Dr Michelle Norris shares how her project, ‘BREASTech’, is working to better understand how software and technology can impact the physical activity levels of breast cancer patients and survivors. She also discusses how her training as an ALECS Marie Curie COFUND fellow is helping her to share the impact of her research with a wider audience.
This work was supported, in part, by Science Foundation Ireland grant 13/RC/2094 and co-funded under the European Regional Development Fund through the Southern & Eastern Regional Operational Programme to Lero - the Irish Software Research Centre (www.lero.ie) and has received funding from the European Union’s Horizon 2020 research and innovation programme under the Marie Skłodowska-Curie grant agreement No 754489.
Dermot Hayes, disability community activist from Ennis in conversation with Dr Rosie Gowran, School of Allied Health, UL and Leigh Gath, disability rights campaigner on the importance and challenges of getting the right wheelchair nationally and globally and the difficulties that wheelchair users face when proper supports are not available.
Oisín Kavanagh is a pharmacist and PhD researcher with the Synthesis and Solid State Pharmaceutical Centre (SSPC), the SFI Pharmaceutical Research Centre, at the University of Limerick. He discusses how advances in the distribution and production of medicines might shape the pharmacy of the future and how these could help to alleviate the financial burden on the State while in turn easing the burden on patients, making drug delivery easier and more effective. He explores how 3D printing of personalised medicines in pharmacies may bring benefits but also raises the regulatory concerns that may ensue within an industry that is highly monitored and regulated.

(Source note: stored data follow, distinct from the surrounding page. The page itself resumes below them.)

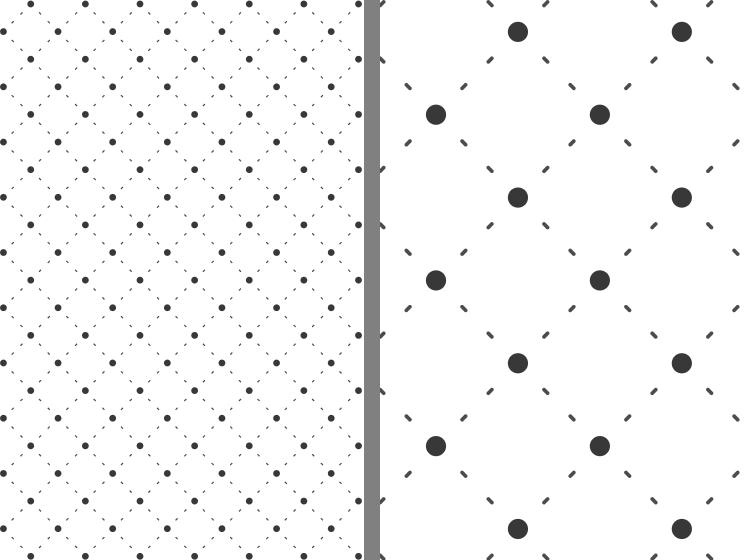
Left: the whole. Right: its middle third, enlarged.
This pattern is drawn by a Shadertoy shader. Its source:

```glsl
// Diamond lattice of dark round dots on white, joined by pairs of short diagonal dashes.

// Lengths are fractions of the canvas height.
#define PERIOD vec2(0.09755, 0.09863)
#define FIRST_DOT vec2(0.0549, 0.0066)
#define DOT_RADIUS 0.0060
#define DASH_PLACE 0.34
#define DASH_HALF_LENGTH 0.0015
#define DASH_RADIUS 0.0011
#define PAPER_COLOR vec3(1.0)
#define DOT_COLOR vec3(0.22)
#define DASH_COLOR vec3(0.30)

// Folds the plane so that the nearest dot lies at the origin
// and its four links share one diagonal.
vec2 foldLattice(vec2 p) {
    vec2 q = abs(p - PERIOD * round(p / PERIOD));
    bool nearCorner = dot(q / PERIOD, vec2(1.0)) > 0.5;
    return nearCorner ? abs(0.5 * PERIOD - q) : q;
}

// Signed distance to a round-ended dash centred on the origin.
float dashDistance(vec2 p, vec2 direction) {
    float along = clamp(dot(p, direction), -DASH_HALF_LENGTH, DASH_HALF_LENGTH);
    return length(p - along * direction) - DASH_RADIUS;
}

float coverage(float distanceToEdge, float pixel) {
    return clamp(0.5 - distanceToEdge / pixel, 0.0, 1.0);
}

void mainImage(out vec4 fragColor, in vec2 fragCoord) {
    float pixel = 1.0 / iResolution.y;
    vec2 q = foldLattice(fragCoord * pixel - FIRST_DOT);

    // One dash a third of the way along each link; the fold supplies its twin.
    vec2 dashCentre = 0.5 * PERIOD * DASH_PLACE;
    float dash = dashDistance(q - dashCentre, normalize(PERIOD));
    float disc = length(q) - DOT_RADIUS;

    vec3 color = mix(PAPER_COLOR, DASH_COLOR, coverage(dash, pixel));
    color = mix(color, DOT_COLOR, coverage(disc, pixel));
    fragColor = vec4(color, 1.0);
}
```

The Research Soapbox event highlighted how research can make a real difference. The lunchtime showcase event took place in the Fab Lab in Limerick’s city centre and involved researchers from PhD to Professor with voices from the University of Limerick Thesis in 3 Competition as well as the Research Impact Podcast Series. The event was moderated by Prof Helena Lenihan, Chair of the UL Research Impact Committee. The range of topics varied from match fixing in sport to designer medicines and from folding turbine blades to the rights of wheelchair users and a lot more besides.
Psychology has traditionally focused on biological, genetic or personality factors to explain why some people cope better or worse than others in adverse situations. However such a focus can lead to a therapeutic dead end as it is very difficult to change a person’s temperament or genetic predispositions. In the first of a series of guest host podcasts, Psychology Masters student Ilyana Keohane introduces Prof Orla Muldoon as she discusses the research carried out at the Centre for Social Issues Research at UL where they address this problem by conducting highly regarded research on the benefits and burdens of so-called ‘collective identities’, such as nationality, socio-economic groups, and ethnicity.
In 1900, only 14% percent of the world’s population lived in a city. Today, for the first time in history, more than half the planet’s population reside in urban areas. These urban centres are now racing to become the smart cities of the future. Limerick has received a major boost in the race to become a smart city through its designation as Ireland’s first ‘Lighthouse Smart City’ through the Positive City Exchange Project. Rosie Webb, Senior Architect, Limerick City & County Council and Deputy co-ordinator of the Positive City Exchange Project and Professor Merritt Bucholz, founding Professor of Architecture at the University of Limerick, who is also an investigator on the project join us to tell us more about this project to shape Limerick’s future.
Ethnomusicologist, Irish traditional musician and lecturer at the Irish World Academy of Music and Dance, University of Limerick, Dr Aileen Dillane talks about her research project FestiVersities: European Music Festivals, Public Spaces, and Cultural Diversities. This research is supported through Humanities in the European Research Area (HERA), European Commission.
Personalised medicine is the next great global challenge for the pharmaceutical industry. The vision of the pharmacy of the future is one which employs disruptive technologies to enable on-demand manufacture of drugs designed to individual needs. Central to this vision is the concept of continuous processing. The Bernal Chair in Pharmaceutical Powder Engineering, Prof Gavin Walker, discusses how continuous processing is a key enabler to impact on global health through delivering more tailored and targeted medicines.